With its 270-foot towers, the bridge mimics the shape of the Bunker Hill Monument in Charlestown. It also sports cables that look like the stays of a tall ship.

5. Roebling Suspension Bridge

The Roebling Suspension Bridge is an engineering prototype for the famed Brooklyn Bridge and is an iconic piece of the Cincinnati, Ohio, skyline. It opened in 1866 and is a National Historic Landmark.

It is the longest suspension bridge in the world, spanning 1,057 feet. It was designed by John A. Roebling, who was also the designer of the Brooklyn Bridge.

Roebling was a genius who believed a bridge must be functional and beautiful. He envisioned a suspension bridge that was both strong and beautiful to inspire passengers as well as transport them across the river.

6. Nanpu Bridge in Shanghai

The Nanpu Bridge, which crosses the Huangpu River in Shanghai, is one of the most incredible bridges in the world. This cable-stayed road bridge is a wonder of world bridge construction.

The main structure of the Nanpu Bridge consists of two large H-shaped reinforced towers 150 meters high, each with 22 pairs of steel cables fanned out to support the main girders.

The Nanpu Bridge was opened in 1991, becoming the first bridge over the Huangpu River in central Shanghai and the fourth most significant cable-stayed bridge in the world.

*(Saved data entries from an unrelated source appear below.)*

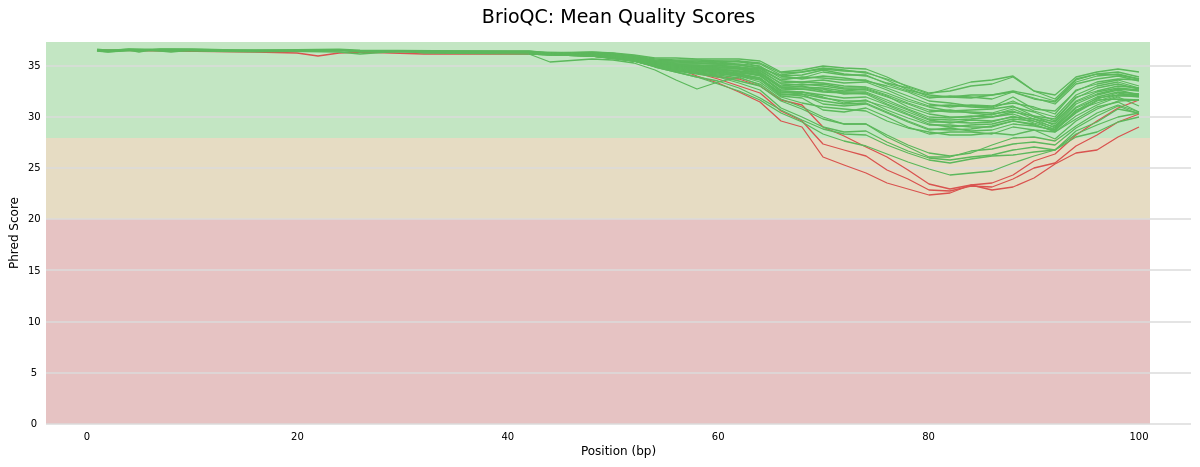
<!DOCTYPE html>
<html lang="en">
<head>
<meta charset="utf-8">
<title>BrioQC: Mean Quality Scores</title>
<style>
:root {
  --good: #c3e6c3;
  --fair: #e6dcc3;
  --poor: #e6c3c3;
  --grid: #dcdcdc;
  --pass: #5cb85c;
  --fail: #d9534f;
}
* { box-sizing: border-box; margin: 0; }
body { width: 1200px; height: 467px; overflow: hidden; background: #fff; color: #000; font-family: "DejaVu Sans", sans-serif; }
.chart { display: grid; grid-template-columns: 28px 18px 1145px; grid-template-rows: 42px 382px 43px; width: 1200px; height: 467px; }
h1 { grid-column: 3; font-size: 19px; font-weight: 400; line-height: 33px; text-align: center; white-space: nowrap; }
.y-title { grid-column: 1; grid-row: 2; justify-self: center; writing-mode: vertical-rl; transform: rotate(180deg); font-size: 12px; line-height: 28px; text-align: center; }
.y-ticks { grid-column: 2; grid-row: 2; display: flex; flex-direction: column; justify-content: space-between; padding: 24px 9px 0 0; list-style: none; font-size: 10px; text-align: right; }
.y-ticks li { height: 0; line-height: 0; }
.plot { grid-column: 3; grid-row: 2; display: block; overflow: visible; }
.x-axis { grid-column: 3; grid-row: 3; }
.x-ticks { display: flex; justify-content: space-between; padding: 0 52px 0 41px; list-style: none; font-size: 10px; line-height: 25px; }
.x-ticks li { display: flex; justify-content: center; width: 0; }
.x-title { margin-top: -4px; font-size: 12px; line-height: 12px; text-align: center; }
.grid { stroke: var(--grid); stroke-width: 1.3; }
.series { fill: none; stroke-width: 1.3; stroke-linejoin: round; }
.pass { stroke: var(--pass); }
.fail { stroke: var(--fail); }
</style>
</head>
<body>
<main class="chart">
  <h1>BrioQC: Mean Quality Scores</h1>
  <p class="y-title">Phred Score</p>
  <ul class="y-ticks"><li>35</li><li>30</li><li>25</li><li>20</li><li>15</li><li>10</li><li>5</li><li>0</li></ul>
  <svg class="plot" width="1145" height="382" viewBox="46 42 1145 382" role="img" aria-label="Line chart of mean quality score by position">
    <g class="bands">
      <rect x="46" y="42" width="1104" height="96" fill="var(--good)"/>
      <rect x="46" y="138" width="1104" height="81" fill="var(--fair)"/>
      <rect x="46" y="219" width="1104" height="205" fill="var(--poor)"/>
    </g>
    <path class="grid" d="M46 66H1191M46 117H1191M46 168H1191M46 219H1191M46 270H1191M46 322H1191M46 373H1191M46 424H1191"/>
    <g class="series fail">
      <polyline points="97,50 255,52 297,53 318,56 339,53 360,52 424,54 529,54 592,55 634,58 676,68 697,76 718,83 739,92 760,102 781,121 802,127 823,157 844,165 866,173 887,183 908,189 929,195 950,193 971,185 992,190 1013,187 1034,178 1055,164 1076,153 1097,150 1118,137 1139,127"/>
      <polyline points="529,53 592,56 634,60 655,64 676,69 697,73 718,79 739,86 760,93 781,111 802,121 823,144 844,150 866,156 887,170 908,179 929,190 950,191 971,186 992,187 1013,179 1034,168 1055,163 1076,146 1097,135 1118,122 1139,114"/>
      <polyline points="529,53 592,55 634,59 655,64 676,68 697,72 718,77 739,79 760,86 781,100 802,105 823,127 844,136 866,147 887,157 908,170 929,184 950,189 971,185 992,183 1013,175 1034,161 1055,154 1076,135 1097,121 1118,108 1139,100"/>
    </g>
    <g class="series pass">
      <polyline stroke-width="3" points="97,50 108,51 129,50 171,50 255,51 339,50 360,51 529,52 550,54 592,53 613,54 634,57 655,62"/>
      <polyline points="97,51 108,52 129,50 139,52 150,50 171,52 192,50 339,52 360,54 402,51 424,53 529,54 550,62 592,59 613,60 634,63 655,70 676,80 697,89 718,82 739,77 760,85"/>
      <polyline points="97,50 118,50 129,49 150,50 160,49 192,49 234,50 350,50 360,52 381,51 529,51 550,53 592,52 613,53 634,55 655,58 676,58 697,59 718,59 739,59 760,61 781,72 802,70 823,66 844,68 866,69 887,77 908,87 929,94 950,88 971,82 992,80 1013,76 1034,91 1055,95 1076,77 1097,72 1118,69 1139,72"/>
      <polyline points="529,52 592,53 634,56 655,59 676,60 697,60 718,61 739,61 760,63 781,73 802,72 823,68 844,70 866,73 887,79 908,86 929,93 950,91 971,86 992,84 1013,77 1034,91 1055,99 1076,79 1097,74 1118,72 1139,77"/>
      <polyline points="529,53 592,54 634,57 655,60 676,61 697,62 718,61 739,62 760,64 781,75 802,72 823,69 844,71 866,72 887,80 908,90 929,95 950,97 971,95 992,95 1013,91 1034,95 1055,101 1076,80 1097,74 1118,75 1139,79"/>
      <polyline points="529,53 592,53 634,57 655,61 676,61 697,61 718,63 739,61 760,67 781,76 802,75 823,70 844,74 866,76 887,83 908,88 929,97 950,97 971,98 992,95 1013,92 1034,99 1055,102 1076,82 1097,76 1118,74 1139,79"/>
      <polyline points="529,53 592,54 634,58 655,62 676,62 697,63 718,63 739,64 760,66 781,78 802,78 823,72 844,75 866,75 887,84 908,91 929,98 950,96 971,97 992,99 1013,92 1034,98 1055,104 1076,84 1097,79 1118,76 1139,81"/>
      <polyline points="529,54 592,54 634,58 655,61 676,63 697,63 718,64 739,65 760,68 781,76 802,79 823,76 844,78 866,81 887,86 908,92 929,101 950,103 971,106 992,107 1013,97 1034,109 1055,111 1076,91 1097,82 1118,79 1139,80"/>
      <polyline points="529,53 592,55 634,58 655,62 676,64 697,64 718,64 739,65 760,68 781,80 802,77 823,78 844,80 866,80 887,88 908,96 929,104 950,107 971,105 992,106 1013,103 1034,107 1055,114 1076,90 1097,84 1118,80 1139,86"/>
      <polyline points="529,53 592,54 634,58 655,63 676,64 697,66 718,65 739,67 760,69 781,81 802,82 823,80 844,83 866,82 887,90 908,99 929,106 950,105 971,107 992,108 1013,101 1034,111 1055,117 1076,95 1097,86 1118,82 1139,88"/>
      <polyline points="529,54 592,55 634,59 655,63 676,65 697,66 718,66 739,67 760,71 781,83 802,82 823,83 844,86 866,87 887,93 908,101 929,107 950,111 971,110 992,109 1013,106 1034,116 1055,119 1076,98 1097,88 1118,84 1139,89"/>
      <polyline points="529,53 592,54 634,58 655,63 676,65 697,65 718,67 739,68 760,70 781,84 802,85 823,84 844,88 866,88 887,95 908,103 929,110 950,112 971,112 992,113 1013,107 1034,112 1055,121 1076,97 1097,91 1118,86 1139,88"/>
      <polyline points="529,53 592,55 634,59 655,64 676,66 697,66 718,68 739,68 760,72 781,86 802,84 823,86 844,89 866,90 887,97 908,104 929,112 950,110 971,113 992,115 1013,109 1034,117 1055,122 1076,101 1097,92 1118,88 1139,90"/>
      <polyline points="529,54 592,54 634,59 655,63 676,66 697,67 718,67 739,69 760,73 781,87 802,87 823,88 844,91 866,89 887,96 908,107 929,114 950,117 971,117 992,114 1013,111 1034,119 1055,124 1076,102 1097,94 1118,89 1139,91"/>
      <polyline points="529,53 592,55 634,59 655,64 676,66 697,68 718,69 739,69 760,74 781,88 802,86 823,91 844,92 866,92 887,100 908,109 929,117 950,118 971,116 992,117 1013,112 1034,116 1055,126 1076,104 1097,95 1118,90 1139,95"/>
      <polyline points="529,54 592,55 634,59 655,65 676,67 697,67 718,69 739,71 760,73 781,88 802,89 823,89 844,94 866,93 887,102 908,110 929,119 950,120 971,119 992,117 1013,114 1034,121 1055,127 1076,107 1097,97 1118,92 1139,94"/>
      <polyline points="529,54 592,55 634,60 655,65 676,67 697,69 718,70 739,71 760,75 781,90 802,89 823,92 844,93 866,94 887,104 908,112 929,120 950,123 971,120 992,121 1013,117 1034,119 1055,128 1076,108 1097,99 1118,93 1139,96"/>
      <polyline points="529,54 592,55 634,60 655,64 676,68 697,68 718,69 739,72 760,76 781,91 802,92 823,95 844,98 866,97 887,105 908,114 929,122 950,122 971,123 992,122 1013,116 1034,123 1055,129 1076,111 1097,98 1118,95 1139,94"/>
      <polyline points="529,54 592,56 634,60 655,65 676,68 697,69 718,71 739,73 760,75 781,92 802,94 823,98 844,101 866,101 887,107 908,115 929,124 950,127 971,125 992,124 1013,119 1034,121 1055,130 1076,113 1097,101 1118,95 1139,97"/>
      <polyline points="529,53 592,55 634,60 655,65 676,68 697,70 718,70 739,74 760,78 781,93 802,92 823,97 844,103 866,100 887,110 908,118 929,125 950,125 971,127 992,127 1013,121 1034,125 1055,131 1076,110 1097,103 1118,96 1139,96"/>
      <polyline points="529,54 592,55 634,60 655,66 676,68 697,70 718,72 739,74 760,78 781,94 802,96 823,101 844,104 866,103 887,112 908,121 929,129 950,130 971,129 992,126 1013,121 1034,124 1055,132 1076,116 1097,105 1118,97 1139,106"/>
      <polyline points="529,54 592,56 634,60 655,65 676,69 697,70 718,72 739,75 760,79 781,95 802,94 823,104 844,106 866,104 887,113 908,122 929,130 950,128 971,131 992,130 1013,124 1034,126 1055,130 1076,112 1097,100 1118,99 1139,100"/>
      <polyline points="529,54 592,55 634,60 655,66 676,69 697,71 718,73 739,76 760,80 781,96 802,98 823,110 844,112 866,108 887,117 908,127 929,134 950,132 971,132 992,134 1013,127 1034,130 1055,132 1076,119 1097,107 1118,102 1139,112"/>
      <polyline points="529,54 592,55 634,61 655,66 676,69 697,72 718,74 739,76 760,82 781,97 802,103 823,107 844,109 866,111 887,121 908,128 929,132 950,135 971,135 992,133 1013,135 1034,130 1055,139 1076,121 1097,109 1118,101 1139,100"/>
      <polyline points="529,54 592,56 634,60 655,66 676,70 697,73 718,75 739,78 760,84 781,99 802,107 823,117 844,124 866,124 887,135 908,145 929,153 950,156 971,153 992,145 1013,138 1034,137 1055,141 1076,126 1097,113 1118,105 1139,112"/>
      <polyline points="529,54 592,55 634,61 655,66 676,70 697,73 718,76 739,81 760,86 781,101 802,109 823,119 844,124 866,124 887,137 908,147 929,157 950,157 971,151 992,149 1013,144 1034,142 1055,145 1076,128 1097,116 1118,106 1139,114"/>
      <polyline points="529,54 592,55 634,61 655,66 676,71 697,74 718,77 739,83 760,90 781,108 802,117 823,127 844,132 866,131 887,142 908,151 929,158 950,160 971,157 992,155 1013,150 1034,147 1055,150 1076,131 1097,122 1118,109 1139,113"/>
      <polyline points="529,54 592,56 634,61 655,67 676,72 697,77 718,81 739,88 760,98 781,110 802,120 823,129 844,134 866,135 887,145 908,153 929,160 950,163 971,159 992,156 1013,155 1034,152 1055,150 1076,137 1097,132 1118,122 1139,117"/>
      <polyline points="529,54 592,56 634,61 655,67 676,72 697,77 718,84 739,91 760,100 781,113 802,122 823,134 844,141 866,146 887,154 908,162 929,169 950,175 971,173 992,171 1013,163 1034,156 1055,150 1076,134 1097,125 1118,117 1139,113"/>
    </g>
  </svg>
  <div class="x-axis">
    <ul class="x-ticks"><li>0</li><li>20</li><li>40</li><li>60</li><li>80</li><li>100</li></ul>
    <p class="x-title">Position (bp)</p>
  </div>
</main>
</body>
</html>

It was designed by Holger S. Svensson and was financed by the Asian Development Bank.

7. Tower Bridge in London

London’s most iconic landmark, Tower Bridge, has a rich history and architectural grits. It’s also a popular tourist attraction because of the spectacular views it offers visitors to the city.

The 127-year-old Grade I listed combined bascule and suspension bridge crosses the River Thames, close to the Tower of London. It was designed by Horace Jones and engineered by John Wolfe Barry.